ELIZABETHTOWN — The Board of Supervisors filed into their chambers at the Government Center on Tuesday, June 3 after leaving an 87-year-old man to wait on a hard wooden bench for nearly an hour before telling him that they were officially rejecting his winning bid for the former Frontier Town property in North Hudson.
The four remaining parcels, which George Moore offered $49,500 for at a competitive auction that was advertised for months, would have completed his empire.
After the announcement, the man’s lawyer ushered him outside.
George Moore sighed:
“Are we dead?” he asked his lawyer, Andrew Russell.
“They won this round,” said Russell. “But until the deed is signed, we’re not dead.”
While Essex County has argued that they had the right to reject any bids at the auction to sell off tax-delinquent properties on April 30 — they rejected Moore’s bid of $49,500 on the grounds that it did not meet the minimum reserve on taxes owed before voting to kick it over to North Hudson for $60,000 — Moore’s legal team is claiming that they were not informed of a minimum reserve, either verbally or in written materials.
The Valley News reviewed the legal materials provided by the firm that brokered the auction and did not see any indication of a reserve.
George Moore later upped his bid to $65,000, $5,000 more than North Hudson’s bid, but supervisors still voted June 3 to accept the bid made by North Hudson Supervisor Ronald Moore on behalf of his town.
“It’s just wrong,” said Moriah Supervisor Tom Scozzafava, who voted against the handover. “The bottom line is that you better have good reason why you reject the bid. This wasn’t a good reason.”

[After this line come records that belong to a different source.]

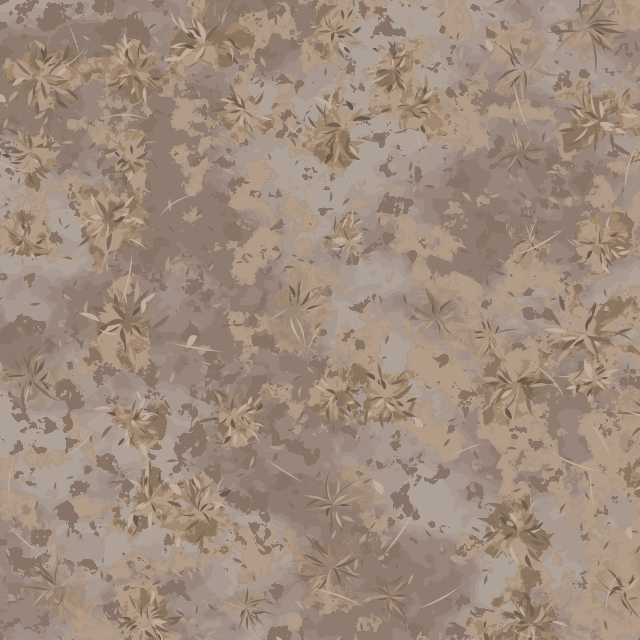
Reproduce this texture procedurally as a WebGL 1 fragment shader.

```glsl
precision highp float;
uniform vec2 u_resolution;

const vec3 DARK = vec3(0.46, 0.39, 0.33);
const vec3 TAN = vec3(0.63, 0.53, 0.43);
const vec3 STRAW = vec3(0.70, 0.61, 0.53);
const vec3 PALE = vec3(0.76, 0.68, 0.61);

vec3 hash3(vec2 c) {
  vec3 q = fract(c.xyx * vec3(0.1031, 0.1030, 0.0973));
  q += dot(q, q.yxz + 33.33);
  return fract((q.xxy + q.yzz) * q.zyx);
}

// Smooth cellular noise: random cell values blended by distance
float cellular(vec2 p) {
  vec2 base = floor(p);
  float sum = 0.0, total = 0.0;
  for (int j = -1; j <= 1; j++)
    for (int i = -1; i <= 1; i++) {
      vec2 cell = base + vec2(float(i), float(j));
      vec3 h = hash3(cell + 51.0);
      vec2 d = p - cell - h.xy;
      float w = exp2(-10.0 * dot(d, d));
      sum += w * h.z;
      total += w;
    }
  return sum / total;
}

float layered(vec2 p, float gain) {
  float sum = 0.0, total = 0.0, amp = 1.0;
  for (int i = 0; i < 5; i++) {
    sum += amp * cellular(p);
    total += amp;
    amp *= gain;
    p = mat2(1.68, 1.26, -1.26, 1.68) * p + 9.7;
  }
  return sum / total;
}

float edge(float level, float value) {
  return smoothstep(level - 0.008, level + 0.008, value);
}

// Coverage of a curved, pointed blade growing from the origin
float blade(vec2 p, float angle, float len, float width, float bend, float aa) {
  vec2 dir = vec2(cos(angle), sin(angle));
  float t = dot(p, dir) / len;
  float side = dot(p, vec2(-dir.y, dir.x)) - bend * len * t * t;
  return 1.0 - smoothstep(-aa, aa, abs(side) - width * 4.0 * t * (1.0 - t));
}

vec3 ground(vec2 uv) {
  float g = layered(uv * vec2(4.0, 5.0) + 3.0, 0.62);
  vec3 col = mix(vec3(0.56, 0.485, 0.44), vec3(0.595, 0.525, 0.485), edge(0.39, g));
  col = mix(col, vec3(0.625, 0.56, 0.525), edge(0.47, g));
  col = mix(col, vec3(0.655, 0.60, 0.565), edge(0.53, g));
  return mix(col, vec3(0.68, 0.63, 0.595), edge(0.61, g));
}

// One loose blade or chip in some of the cells
vec3 scatter(vec3 col, vec2 p, float share, float len, float width, vec3 tint, float aa) {
  vec2 base = floor(p);
  for (int j = -1; j <= 1; j++)
    for (int i = -1; i <= 1; i++) {
      vec2 cell = base + vec2(float(i), float(j));
      vec3 h = hash3(cell + 211.0);
      if (h.z > share) continue;
      vec3 k = hash3(cell + 83.0);
      float size = 0.5 + 0.5 * k.y;
      float a = blade(p - cell - h.xy, 6.283 * k.x, len * size, width * size, k.z - 0.5, aa);
      col = mix(col, tint, a);
    }
  return col;
}

// Dry tufts: a ragged bed of litter under blades that fan outward
vec3 tufts(vec3 col, vec2 p, float grain, float mottle, float aa) {
  vec2 base = floor(p);
  for (int j = -1; j <= 1; j++)
    for (int i = -1; i <= 1; i++) {
      vec2 cell = base + vec2(float(i), float(j));
      vec3 h = hash3(cell + 7.0);
      vec2 q = p - cell - 0.15 - 0.7 * h.xy;
      float size = mix(0.2, 0.46, h.z);
      float r = length(q);
      if (h.z < 0.18 || r > size * 1.8) continue;
      float dry = hash3(cell + 31.0).x;
      float lush = step(0.35, dry);
      float bed = 0.8 - r / size + 2.4 * (grain - 0.5);
      vec3 litter = mix(mix(DARK, TAN, 0.45), TAN, edge(0.43, mottle));
      litter = mix(litter, STRAW, edge(0.56, mottle));
      col = mix(col, litter, smoothstep(-0.04, 0.04, bed) * mix(0.3, 0.95, lush));
      for (int k = 0; k < 38; k++) {
        float n = float(k);
        if (n > mix(18.0, 38.0, lush)) break;
        vec3 b = hash3(cell * 37.0 + vec2(n, n * 2.3));
        vec3 s = hash3(cell * 19.0 + vec2(n * 3.1, n + 140.0));
        float angle = 6.283 * b.x;
        vec2 root = vec2(cos(angle), sin(angle)) * size * b.y * mix(0.3, 0.75, lush);
        float len = size * mix(0.3, mix(0.95, 0.6, lush), s.x);
        float width = size * mix(0.025, mix(0.045, 0.075, lush), s.y);
        float a = blade(q - root, angle + 1.8 * (b.z - 0.5), len, width, s.y - 0.5, aa);
        float tone = s.z + 0.35 * (dry - 0.6);
        vec3 tint = mix(DARK * mix(0.88, 1.15, s.x), TAN, step(0.38, tone));
        tint = mix(tint, STRAW, step(0.62, tone));
        col = mix(col, mix(tint, PALE, step(0.84, tone)), a);
      }
    }
  return col;
}

void main() {
  float side = min(u_resolution.x, u_resolution.y);
  vec2 uv = gl_FragCoord.xy / side;
  float px = 0.7 / side;
  float grain = layered(uv * 22.0, 0.6);
  float mottle = layered(uv * 38.0 + 40.0, 0.5);
  float dryness = cellular(uv * 3.5 + 7.0) - 0.5 + 0.3 * (uv.x - uv.y);

  // Bare soil with sandy flakes and dark crumbs
  vec3 col = ground(uv);
  float flake = grain + 0.25 * dryness;
  col = mix(col, vec3(0.67, 0.585, 0.515), edge(0.61, flake));
  col = mix(col, STRAW, edge(0.68, flake));
  col = mix(col, vec3(0.53, 0.455, 0.40), edge(0.66, mottle - 0.15 * dryness));

  // Loose litter, tufts, then stray straws and chips
  col = scatter(col, uv * 34.0, 0.22, 0.6, 0.08, DARK * 1.12, px * 34.0);
  col = scatter(col, uv * 29.0 + 60.0, 0.28, 0.65, 0.09, STRAW, px * 29.0);
  col = tufts(col, uv * 7.0, grain, mottle, px * 7.0);
  col = scatter(col, uv * 9.0 + 20.0, 0.25, 0.75, 0.014, PALE, px * 9.0);
  col = scatter(col, uv * 12.0 + 90.0, 0.1, 0.3, 0.08, PALE, px * 12.0);
  gl_FragColor = vec4(col, 1.0);
}
```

Ronald Moore (no relation to George) told county officials that his town’s economy was crippled by the large amounts of state-owned land that prohibited economic development. The parcels, he said, would act as a much-needed lifeline.